Gas supplies to Israel are set to resume this month from a field in Egypt’s northern Sinai desert after a Feb. 5 pipeline explosion that was believed to be terrorist-generated. But Israel’s national infrastructure ministry has decided to fast-track a proposed $300-million liquified-natural-gas project off the country’s central Mediterranean coast as part of an effort to diversify its sources of supply.

Feb.5 Explosion Of Egyptian Gas Pipeline, Allegedly By Saboteurs, Has Cut Off Exports To Israel.
Photo: AP Worldwide
Feb.5 Explosion Of Egyptian Gas Pipeline, Allegedly By Saboteurs, Has Cut Off Exports To Israel.

Israel Natural Gas Lines, a state-owned utility, has issued a request for information for the project’s infrastructure. Egypt supplies 40% of Israel’s gas supply, which is used mostly for power production, with the rest coming from a gas field off Israel’s southern Mediterranean coast. The pipeline also provides supplies to Jordan, Syria and Lebanon, according to published reports.

“Our aim is to get the project up and running by the end of 2012,” says Infrastructure Minister Uzi Landau. The government had approved a permanent offshore LNG facility, which was set to come on line in 2015. “We’re now looking at a floating terminal that can be built and operated by early 2013 at the latest,” says Shaul Zemah, the ministry’s director general.

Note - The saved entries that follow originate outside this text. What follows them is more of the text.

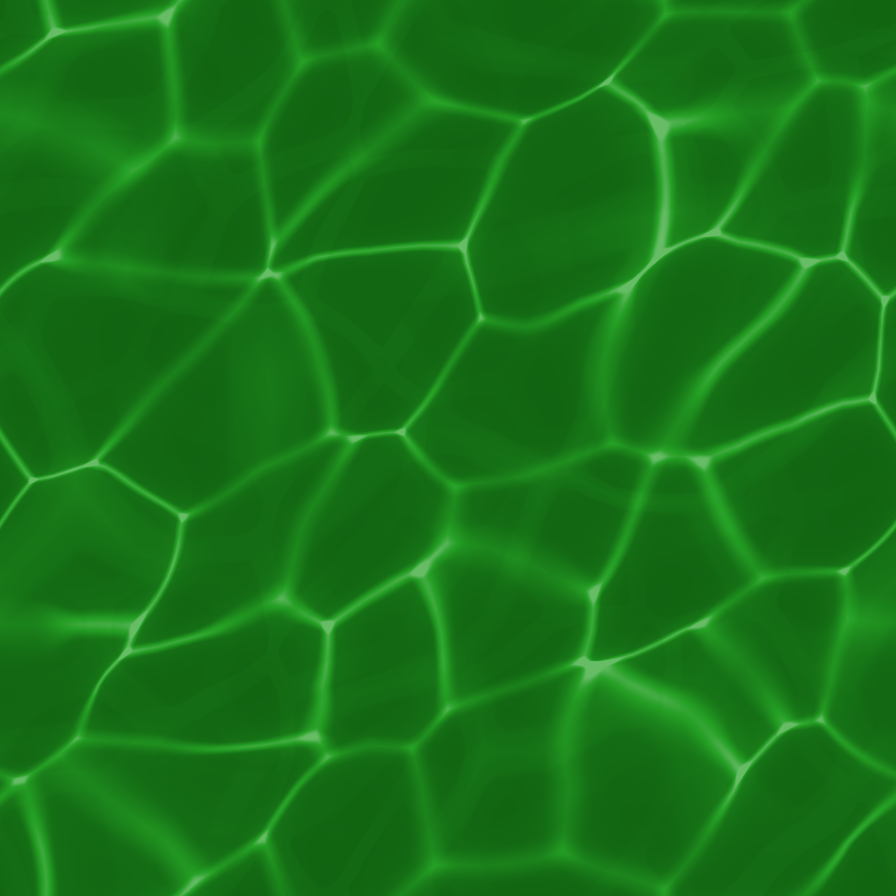
Give the GLSL for this texture, as a Shadertoy shader.

```glsl
// Integer hash of a wrapped lattice cell
vec2 hash2(vec2 cell, float period, float seed) {
    uvec3 v = uvec3(mod(cell, period), seed) * 1664525u + 1013904223u;
    v.x += v.y * v.z; v.y += v.z * v.x; v.z += v.x * v.y;
    v ^= v >> 16u;
    v.x += v.y * v.z; v.y += v.z * v.x;
    return vec2(v.xy >> 8u) / 16777216.0;
}

// Tiling value noise; roundness 0 leaves creased facets
vec2 noise2(vec2 uv, float period, float seed, float roundness) {
    vec2 p = uv * period, cell = floor(p), f = p - cell;
    f = mix(f, f * f * (3.0 - 2.0 * f), roundness);
    vec2 low = mix(hash2(cell, period, seed), hash2(cell + vec2(1, 0), period, seed), f.x);
    vec2 high = mix(hash2(cell + vec2(0, 1), period, seed), hash2(cell + 1.0, period, seed), f.x);
    return mix(low, high, f.y);
}

// Tiling cell borders, stretched along the diagonal: x = ridge, y = glow
vec2 lightWeb(vec2 uv, float period, float seed, float width) {
    vec2 p = uv * period, cell = floor(p);
    float squared[25];
    float nearest = 100.0;
    for (int i = 0; i < 25; i++) {
        vec2 c = cell + vec2(i % 5, i / 5) - 2.0;
        vec2 r = c + 0.08 + 0.84 * hash2(c, period, seed) - p;
        r = vec2(dot(r, vec2(0.8, 0.6)) * 0.85, dot(r, vec2(-0.6, 0.8)) * 1.2);
        squared[i] = dot(r, r);
        nearest = min(nearest, squared[i]);
    }
    // The nearest point itself adds one to each sum
    vec2 light = vec2(-1.0);
    for (int i = 0; i < 25; i++) {
        float gap = squared[i] - nearest;
        light += vec2(1.0 - smoothstep(0.0, width, gap), exp(-6.0 * gap));
    }
    return light;
}

void mainImage(out vec4 fragColor, in vec2 fragCoord) {
    vec2 uv = fragCoord / iResolution.xy;

    // Bend the borders, then crease them slightly
    vec2 bent = uv + 0.075 * (noise2(uv, 5.0, 1.0, 1.0) - 0.5);
    bent += 0.012 * (noise2(uv, 17.0, 2.0, 0.0) - 0.5);

    // Bright filaments, wider where they fade
    vec2 patches = noise2(uv, 7.0, 3.0, 1.0);
    float focus = smoothstep(0.2, 0.7, patches.x);
    vec2 web = lightWeb(bent, 6.0, 4.0, mix(0.24, 0.10, focus));
    float light = web.x * mix(0.22, 0.95, focus) + 0.26 * web.y;

    // Faint overlapping sheets of light
    vec2 drift = uv + 0.10 * (noise2(uv, 4.0, 5.0, 1.0) - 0.5);
    drift += 0.025 * (noise2(uv, 13.0, 6.0, 0.0) - 0.5);
    vec2 broad = lightWeb(drift, 4.0, 7.0, 0.28);
    vec2 fine = lightWeb(drift.yx, 7.0, 8.0, 0.30);
    light += 0.13 * smoothstep(0.1, 0.5, broad.x) * patches.y;
    light += 0.09 * smoothstep(0.1, 0.4, fine.x) * (1.0 - patches.y);
    light += 0.22 * broad.y * patches.y * patches.y;
    light += 0.06 * noise2(drift, 11.0, 9.0, 0.0).x;

    // Deep green to bright green, then pale at the crossings
    vec3 color = mix(vec3(0.065, 0.385, 0.065), vec3(0.14, 0.62, 0.14), min(light, 1.0));
    color = mix(color, vec3(0.40, 0.74, 0.40), smoothstep(0.95, 1.75, light));
    fragColor = vec4(color, 1.0);
}
```
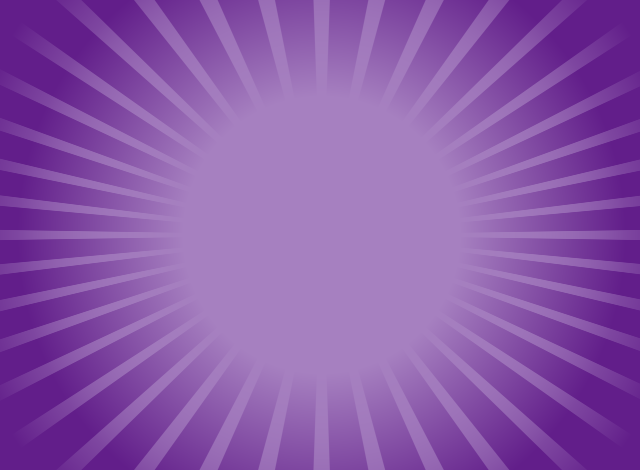
This background is drawn by a Shadertoy shader. Its source:

```glsl
#define RAY_COUNT 40.0
#define RAY_FILL 0.30
#define RAY_STRETCH 1.48
#define DISC_RADIUS 0.294
#define GLOW_RADIUS 0.647
#define RAY_RADIUS 0.785
#define RAY_STRENGTH 0.85
#define CENTER vec2(0.5026, 0.5)
#define LILAC vec3(0.651, 0.502, 0.753)
#define VIOLET vec3(0.384, 0.118, 0.541)

const float TAU = 6.2831853;

// Coverage of evenly spaced wedges, fanned out in a widened space
float rayMask(vec2 p, float pixel) {
    vec2 q = vec2(p.x / RAY_STRETCH, p.y);
    float spacing = TAU / RAY_COUNT;
    float angle = atan(q.y, q.x);
    float offset = abs(fract(angle / spacing + 0.5) - 0.5) * spacing;
    float edge = (offset - 0.5 * RAY_FILL * spacing) * length(q);
    return 1.0 - smoothstep(-0.5 * pixel, 0.5 * pixel, edge);
}

void mainImage(out vec4 fragColor, in vec2 fragCoord) {
    vec2 p = (fragCoord - CENTER * iResolution.xy) / iResolution.y;
    float radius = length(p);

    // Flat disc with a circular glow around it
    float glow = clamp((radius - DISC_RADIUS) / (GLOW_RADIUS - DISC_RADIUS), 0.0, 1.0);
    vec3 color = mix(LILAC, VIOLET, glow);

    // Pale rays that fade toward the corners
    float reach = clamp((radius - DISC_RADIUS) / (RAY_RADIUS - DISC_RADIUS), 0.0, 1.0);
    float fade = RAY_STRENGTH * (1.0 - reach * reach);
    color = mix(color, LILAC, fade * rayMask(p, 1.0 / iResolution.y));

    fragColor = vec4(color, 1.0);
}
```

The facility will be located 4.5 kilometers offshore from Hadera, which is 45 km north of metropolitan Tel Aviv. Plans call for a 45-meter-deep pipeline running from the floating platform to the coast, where it will link up with Israel Natural Gas Lines’ national gas transmission network.

Israel Electric Corp. has issued its own RFI for LNG tankers with their own onboard regasification capability. Israeli and foreign exploration companies discovered huge quantities of gas in the past two years off of Israel’s northern Mediterranean coast, but those supplies are not likely to reach the local market before 2013, at the earliest. In addition, the government has decided to diversify its sources of supply.

Until the Egyptian gas supply resumes, the Israeli Ministry of Environment said it would permit use of fuel oil to run powerplants to avoid a drop in electricity production.